Technion and the Israel Space Agency announced that in late 2018, a group of three nanosatellites, which will fly in controlled formation, will be launched for the first time into space. The satellite formation will be launched by the Dutch company Innovative Solutions In Space, which specializes in launching nanosatellites on the Indian PSLV (Polar Satellite Launch Vehicle).
The Adelis-SAMSON Project has been developed in recent years by a team of researchers headed by Prof. Pini Gurfil, Director of the Asher Space Research Institute and member of the Technion Faculty of Aerospace Engineering, and with the support of the Adelis Foundation and the Israel Space Agency. The goal of the project is to prove that a group of satellites can fly in a controlled formation for one year while orbiting at an altitude of about 600 kilometers.
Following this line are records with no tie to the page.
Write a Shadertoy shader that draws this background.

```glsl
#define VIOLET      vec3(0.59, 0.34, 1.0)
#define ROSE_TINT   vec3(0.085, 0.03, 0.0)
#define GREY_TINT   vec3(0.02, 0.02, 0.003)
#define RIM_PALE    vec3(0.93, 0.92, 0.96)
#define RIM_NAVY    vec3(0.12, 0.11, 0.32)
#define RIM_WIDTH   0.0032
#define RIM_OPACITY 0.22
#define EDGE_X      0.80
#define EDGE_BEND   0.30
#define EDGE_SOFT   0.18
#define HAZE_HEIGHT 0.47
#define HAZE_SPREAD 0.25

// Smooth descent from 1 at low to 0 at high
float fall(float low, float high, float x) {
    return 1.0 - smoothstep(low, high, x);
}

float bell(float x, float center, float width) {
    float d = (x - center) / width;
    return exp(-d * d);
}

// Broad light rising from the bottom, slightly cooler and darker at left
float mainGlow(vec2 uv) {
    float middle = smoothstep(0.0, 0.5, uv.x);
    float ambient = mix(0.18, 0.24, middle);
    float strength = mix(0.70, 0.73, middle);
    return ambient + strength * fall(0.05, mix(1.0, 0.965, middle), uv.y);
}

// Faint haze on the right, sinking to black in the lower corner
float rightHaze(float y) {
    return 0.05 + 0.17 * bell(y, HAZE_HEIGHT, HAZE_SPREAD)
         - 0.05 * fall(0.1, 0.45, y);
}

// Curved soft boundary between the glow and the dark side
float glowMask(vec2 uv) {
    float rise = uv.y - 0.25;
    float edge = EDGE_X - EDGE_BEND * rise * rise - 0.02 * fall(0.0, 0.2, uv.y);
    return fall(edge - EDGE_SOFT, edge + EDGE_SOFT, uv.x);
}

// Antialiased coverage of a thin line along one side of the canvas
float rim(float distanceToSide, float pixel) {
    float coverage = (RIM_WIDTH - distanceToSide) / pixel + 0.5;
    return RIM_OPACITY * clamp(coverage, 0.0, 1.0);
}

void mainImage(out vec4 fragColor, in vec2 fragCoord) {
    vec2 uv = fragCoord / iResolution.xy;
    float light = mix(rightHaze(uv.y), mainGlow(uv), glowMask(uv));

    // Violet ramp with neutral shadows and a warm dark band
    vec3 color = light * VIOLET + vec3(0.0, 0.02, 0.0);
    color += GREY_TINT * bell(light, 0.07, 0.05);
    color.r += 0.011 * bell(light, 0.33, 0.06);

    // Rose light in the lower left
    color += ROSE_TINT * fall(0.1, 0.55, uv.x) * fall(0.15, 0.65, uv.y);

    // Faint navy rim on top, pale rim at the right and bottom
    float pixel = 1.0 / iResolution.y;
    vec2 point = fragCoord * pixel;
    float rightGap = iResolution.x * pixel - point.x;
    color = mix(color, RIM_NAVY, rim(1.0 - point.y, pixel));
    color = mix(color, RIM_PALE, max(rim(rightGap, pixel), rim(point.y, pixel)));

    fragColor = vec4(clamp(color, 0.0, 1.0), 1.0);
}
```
“Israeli technology is breaking new ground and demonstrating its innovativeness over and over again,” said Science and Technology Minister Ofir Akunis. “We are proud to be part of this flagship project, which represents a significant contribution to the advancement of Israeli aerospace and the training of students in this field.”
The satellites will be used for receiving signals from Earth and calculating the location of the source of transmission for search and rescue operations, remote sensing, and environmental monitoring. The size of each of the satellites is 10X20X30 cm, about the size of a shoebox, and they weigh a total of around 8 kg. The satellites will be equipped with measuring devices, antennas, computer systems, control systems and navigation devices. The flight software and algorithms were developed in the Technion Distributed Space Systems Lab.
“Satellite miniaturization together with advanced Israeli technology will enable us to take Israel an important step forward in the field of nanosatellites,” explained Prof. Gurfil. “The degree of innovation here can be compared to switching from a PC to a laptop and then to a mobile phone, which offers far more capabilities than its predecessors.”
“The field of nanosatellites has developed significantly in recent years and the number of launches doubles annually,” said Mr. Avi Blasberger, Director General of the Israel Space Agency. “The development and launch costs of such satellites are significantly lower than those of conventional satellites. In the near future, we can expect networks of thousands of nanosatellites that will fly above the Earth and enable high-speed Internet communication at significantly lower cost than today.”
“The nanosatellite program was made possible through the generosity of donors from Israel and abroad who understand the importance of space exploration for the security and prosperity of the State of Israel,” said Prof. Boaz Golany, Technion Vice President for External Relations and Resource Development. “Technion thanks its supporters, led by the Adelis Foundation, for their important role in the realization of this program, and is proud of its partnership with Israel’s aerospace industry. Without the active collaboration with industry, the impressive technological achievements made by the Adelis-SAMSON program would not have been possible.”
The satellite’s unique technology is all “blue and white”: Rafael’s krypton gas-based propulsion system will be the first system in the world to power a tiny satellite. The digital receiver was developed by Elta and the guidance control system was developed at Israel Aerospace Industries MABAT plant in cooperation with researchers from Technion.
In addition to the propulsion system, the satellites will accumulate energy through solar panels that will extend from the sides of each satellite and serve as wings that will control the flight formation without the use of fuel, by means of air resistance in the atmosphere. Each of the nanosatellites will be equipped with a digital signal receiver, one of the most complex receivers ever designed for a nanosatellite. The satellite information processing system and the algorithms that control the formation will be the first of their kind in the world and will support the autonomous operation of several satellites together. The communications and navigation system will include two GPS receivers to be used for autonomous navigation and a communications system to be used by the three nanosatellites in order to communicate with one another and with the ground station – a significant challenge that has been solved in the current project. A dedicated frequency will be used for sending data to Earth via broadband.
“If we manage to prove in space that flying in formation is possible,” said Prof. Gurfil, “it will be a major boost for the development of small satellites and technologies related to the miniaturization of electronic components, for efficient space processing and for space propulsion systems. The technologies developed in the nanosatellites will contribute to a variety of civilian applications and will promote Israel’s aerospace industry.”